Even with a known good installer, I wouldn't willingly trash a working
system by installing from scratch. I acknowledge the possibility of
using "debootstrap" to do the work on a spare partition, but would need
to round up some more SCSI storage to have a spare partition. Fortunately
(?) for us, I may have some extra storage available in another month or so.
My primary x86 system is SCSI-based, and will be retired soon when I replace
it with an i7-2600S box: the old system has two 18 GB spindles I could put
in an external enclosure and attach to the PWS 433au QLogic controller.
All that being said, I *didn't* say I would do the installer... I *would*
be able to test it, at least.
>  Well, as installable as unstable ever is, that is, while Gnome 3 was
> installable a few days ago, that may or may not be the case now.
Moving targets are generally harder to hit :-).
>  Provided that you do not use pulseaudio. If pulseaudio is running
> with a newer kernel then iceweasel will crash and will be unuseable.
This is that #$%@! pulseaudio mutex bug we can't seem to get anyone to
fix. There *is* a documented workaround: see Debian bug #649641.
Unfortunately, this *does* require building the pulseaudio package from
Got a new bug I need to file against the "radvd" package: the "radvd"
process ID stored in /var/run/radvd/pid is the predecessor of two child
processes that get spawned (and detach: ppid == 1). Thus, init level
changes don't work correctly as far as locating running radvd processes,
among other anomalies. I run the "gw6c" IPv6 client, which spawns
"radvd" as part of its startup routine. When the IPv6 tunnel collapses

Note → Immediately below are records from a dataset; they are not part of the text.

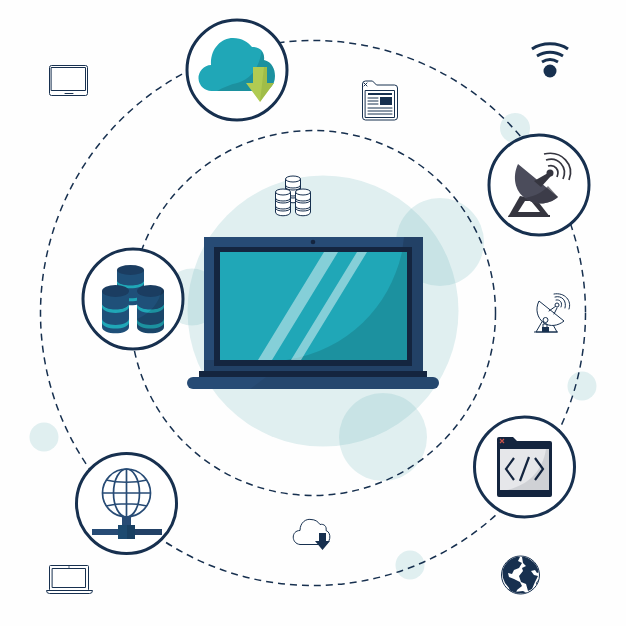
<!DOCTYPE html>
<html lang="en">
<head>
<meta charset="utf-8">
<title>Laptop and network icons</title>
<style>
:root {
  --paper: #fefefe;
  --navy: #17304f;
  --navy-deep: #14253f;
  --blue: #274b75;
  --steel: #1f5079;
  --teal: #20a7b7;
  --bubble: #6bb3b9;
  --lime: #b0cb52;
  --slate: #4b4c5b;
  --slate-dark: #35353f;
  --pale: #e6e7ea;
}
html, body { margin: 0; background: var(--paper); overflow: hidden; }
.canvas { display: block; width: 626px; height: 626px; }
.bubbles { fill: var(--bubble); opacity: 1; fill-opacity: .2; }
.orbits { fill: none; stroke: var(--navy); stroke-width: 1.5; stroke-dasharray: 7 5; }
.badge { fill: #fff; stroke: var(--navy); stroke-width: 3; }
.line { fill: none; stroke: var(--navy); stroke-width: 1; stroke-linejoin: round; stroke-linecap: round; }
.line-white { fill: #fff; stroke: var(--navy); stroke-width: 1; stroke-linejoin: round; }
.solid { fill: var(--navy); }
.shade { fill: #000; fill-opacity: .13; }
</style>
</head>
<body>
<svg class="canvas" viewBox="0 0 626 626" role="img" aria-label="Laptop surrounded by orbiting technology icons">
  <defs>
    <clipPath id="lid-clip"><rect x="204" y="237" width="219" height="135"/></clipPath>
    <clipPath id="screen-clip"><rect x="220" y="252" width="187" height="108"/></clipPath>
    <clipPath id="cloud-clip"><path d="M212 91a13 13 0 0 1-1-26c-1-16 10-27 22-27 9 0 15 4 19 9 9 0 13 6 12 13 8 2 11 9 11 16 0 9-6 15-14 15z"/></clipPath>
    <clipPath id="globe-clip"><circle cx="520.5" cy="575" r="18.5"/></clipPath>
    <g id="drum-solid">
      <path d="M0 5v30c0 7 27 7 27 0V5z" fill="var(--steel)"/>
      <path d="M0 15c0 7 27 7 27 0v3c0 7-27 7-27 0zM0 28c0 7 27 7 27 0v3c0 7-27 7-27 0z" fill="var(--teal)"/>
      <path d="M0 5v10c0 7 27 7 27 0V5z" fill="var(--steel)"/>
      <ellipse cx="13.5" cy="5" rx="13.5" ry="5" fill="#1b3d61"/>
    </g>
    <g id="drum-line" class="line-white">
      <path d="M0 3v20c0 5 15 5 15 0V3"/>
      <ellipse cx="7.5" cy="3" rx="7.5" ry="3"/>
      <path d="M0 9c0 4 15 4 15 0M0 11c0 4 15 4 15 0M0 17c0 4 15 4 15 0M0 19c0 4 15 4 15 0" fill="none"/>
    </g>
  </defs>

  <g class="bubbles">
    <circle cx="323" cy="311" r="135.5"/>
    <circle cx="440" cy="242" r="44"/>
    <circle cx="383" cy="437" r="44"/>
    <circle cx="192" cy="297" r="28.5"/>
    <circle cx="515" cy="128" r="15"/>
    <circle cx="582" cy="386" r="14.5"/>
    <circle cx="44" cy="437" r="14.5"/>
    <circle cx="410" cy="565" r="14.5"/>
  </g>

  <g class="orbits">
    <circle cx="313" cy="313" r="272.5"/>
    <circle cx="313" cy="313" r="182.5"/>
  </g>

  <g id="laptop">
    <rect x="204" y="237" width="219" height="135" fill="var(--blue)"/>
    <path d="M404 237h19v135H204v-12h82c70-12 112-62 118-123z" class="shade" clip-path="url(#lid-clip)"/>
    <rect x="214" y="247" width="198" height="119" fill="var(--navy-deep)"/>
    <rect x="220" y="252" width="187" height="108" fill="var(--teal)"/>
    <g clip-path="url(#screen-clip)">
      <path d="M402 252h5v108H286c64-10 104-55 116-108z" class="shade"/>
      <path d="M324 252h14l-66 108h-14zM357 252h10l-66 108h-10z" fill="#fff" fill-opacity=".45"/>
    </g>
    <circle cx="313" cy="242" r="2.3" fill="var(--navy-deep)"/>
    <rect x="199" y="371" width="228" height="7" fill="var(--navy-deep)"/>
    <rect x="187" y="377" width="252" height="12" rx="6" fill="var(--blue)"/>
    <path d="M266 377h167a6 6 0 0 1 0 12H250z" fill="#000" fill-opacity=".06"/>
  </g>

  <g id="cloud-download">
    <circle class="badge" cx="237" cy="70" r="50"/>
    <g clip-path="url(#cloud-clip)">
      <rect x="195" y="35" width="85" height="60" fill="var(--teal)"/>
      <path d="M262 35h20v60h-72c10-6 18-10 27-12 18-5 27-24 25-48z" class="shade"/>
    </g>
    <path d="M253 67h14v16h7l-14 19-14-19h7z" fill="var(--lime)"/>
    <path d="M260 102l14-19h-7V67h-3z" fill="#8fae3c" fill-opacity=".45"/>
  </g>

  <g id="satellite-dish">
    <circle class="badge" cx="539" cy="185" r="50"/>
    <path d="M520 196l-12 21h42l-14-18z" fill="var(--slate-dark)"/>
    <path d="M525 201l-7 11h22l-9-11z" fill="#fff"/>
    <path d="M509 215h41v2h-42z" fill="var(--slate-dark)"/>
    <path d="M518 164c-6 13-3 27 7 34 10 8 24 7 33-1z" fill="var(--slate)"/>
    <path d="M558 197c-9 8-23 9-33 1 11-2 19-7 23-12z" fill="var(--slate-dark)" fill-opacity=".65"/>
    <path d="M534 181l14-8 3 3-10 11z" fill="var(--slate-dark)"/>
    <circle cx="550" cy="173" r="3.5" fill="var(--slate-dark)"/>
    <path d="M548 166c7-2 12 4 9 11M546 160c12-4 22 7 17 19M544 154c18-4 31 11 25 26" fill="none" stroke="var(--slate-dark)" stroke-width="1.7"/>
  </g>

  <g id="database-cluster">
    <circle class="badge" cx="133" cy="299" r="50"/>
    <use href="#drum-solid" x="117" y="265"/>
    <use href="#drum-solid" transform="translate(102 285) scale(1 1.2)"/>
    <use href="#drum-solid" transform="translate(137 285) scale(1 1.2)"/>
    <path d="M164 290v37c0 8-27 8-27 0v-8c14-6 22-16 25-30z" class="shade"/>
  </g>

  <g id="network-globe">
    <circle class="badge" cx="126.500" cy="503.500" r="50"/>
    <g fill="none" stroke="var(--blue)" stroke-width="1.7">
      <circle cx="126.500" cy="493" r="24"/>
      <ellipse cx="126.500" cy="493" rx="13" ry="24"/>
      <path d="M126.500 469v48M102.500 493h48M106 480c12 3 29 3 41 0M106 506c12-3 29-3 41 0"/>
    </g>
    <path d="M92 529h70v6H92zM122 517h9v10h-9z" fill="var(--blue)"/>
    <rect x="118" y="525" width="17" height="14" fill="#1d4a70"/>
    <path d="M135 529h27v6h-27zM127 525h8v14h-8z" class="shade"/>
  </g>

  <g id="code-window">
    <circle class="badge" cx="524.500" cy="467" r="50"/>
    <path d="M497 439q0-2 2-2h14l4 4h33q2 0 2 2v52q0 2-2 2h-51q-2 0-2-2z" fill="var(--navy-deep)"/>
    <rect x="500" y="449" width="49" height="41" fill="var(--pale)"/>
    <path d="M546 449h3v41h-42c22-5 36-20 39-41z" fill="#b9bbc2" fill-opacity=".5"/>
    <path d="M500 439l4 4m0-4l-4 4" stroke="#c8534b" stroke-width="1.2"/>
    <path d="M514 458l-8 11 8 11M535 458l8 11-8 11M529 457l-9 24" fill="none" stroke="var(--navy-deep)" stroke-width="2.2"/>
  </g>

  <g id="monitor-outline">
    <rect class="line-white" x="49.500" y="65.500" width="38" height="30" rx="2"/>
    <rect class="line" x="51.500" y="67.500" width="34" height="23"/>
    <path d="M65 93.500h8" class="line" stroke-width="1.500"/>
  </g>

  <g id="wifi">
    <circle class="solid" cx="550" cy="71" r="6.5"/>
    <path d="M532 49c10-7 26-7 36 0M537 56c8-5 18-5 26 0M542 62c5-3 11-3 16 0" fill="none" stroke="var(--navy)" stroke-width="3"/>
  </g>

  <g id="news-window">
    <path class="line-white" d="M362.500 84q0-3 3-3h7l4 4h18q3 0 3 3v29q0 3-3 3h-29q-3 0-3-3z"/>
    <path class="line" d="M364 83l3 3m0-3l-3 3M365.500 90.500h29v27h-29z"/>
    <path d="M368 93h24v2h-24zM380 97h12v8h-12z" class="solid"/>
    <path d="M368 98h10M368 101h10M368 104h10M368 108h24M368 111h24M368 114h24" class="line" stroke-width="1.300"/>
  </g>

  <g id="database-outline">
    <use href="#drum-line" x="285.500" y="176"/>
    <use href="#drum-line" x="275.500" y="189"/>
    <use href="#drum-line" x="295.500" y="189"/>
  </g>

  <g id="dish-outline">
    <path class="line-white" d="M543 320l-7 12h21l-6-11zM534 332h24"/>
    <path class="line-white" d="M539 301c-4 8-2 17 5 22 6 4 14 3 20-2z"/>
    <path class="line" d="M549 311l7-5M554 314l3-6M543 331v-7h4v7M556 300c4-1 7 3 5 7M555 297c7-2 12 4 10 11M554 294c11-2 18 7 15 15"/>
    <circle class="line-white" cx="557" cy="305" r="2"/>
    <circle class="line-white" cx="545.500" cy="320" r="2.500"/>
    <path class="solid" d="M542 327h7v5h-7z"/>
  </g>

  <g id="cloud-outline">
    <path class="line-white" d="M300 544.500c-9-1-9-14 0-14 0-8 6-12 11-11 4 0 7 2 9 5 4-1 7 2 6 6 6 2 5 14-3 14z"/>
    <path class="solid" d="M319 533h7v8h4l-7.500 9-7.500-9h4z"/>
  </g>

  <g id="laptop-outline">
    <rect class="line-white" x="49.500" y="565.500" width="39" height="25" rx="1"/>
    <rect class="line" x="52.500" y="568.500" width="33" height="19"/>
    <path class="line-white" d="M46.500 590.500h46q0 3-3 3h-40q-3 0-3-3z"/>
    <circle class="solid" cx="69" cy="567" r=".7"/>
  </g>

  <g id="earth">
    <circle cx="520.500" cy="575" r="19" fill="#fff" stroke="var(--navy)"/>
    <g clip-path="url(#globe-clip)" class="solid">
      <path d="M502 570l5-9 7-5 6 1-2 4 4 2-3 5-5 2-2 4-4-1 1 4 5 2 6 3 2 4-5 4-2 6-4 1-2-9-4-5-2-5z"/>
      <path d="M522 557l5 0 4 3 5 4 4 8-3 1-2-3-4 1 3 4 4 1-3 6-3 7-4 2-2-7-5-2-2-6 4-5-1-3 4-2-3-3z"/>
      <path d="M536 583l3-4 1 6-4 3zM514 592l9-1 4 2-9 1z"/>
    </g>
  </g>
</svg>
</body>
</html>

and "gw6c" reopens it, two more running instances of "radvd" appear
because of the broken pidfile <--> running instance(s) relationship.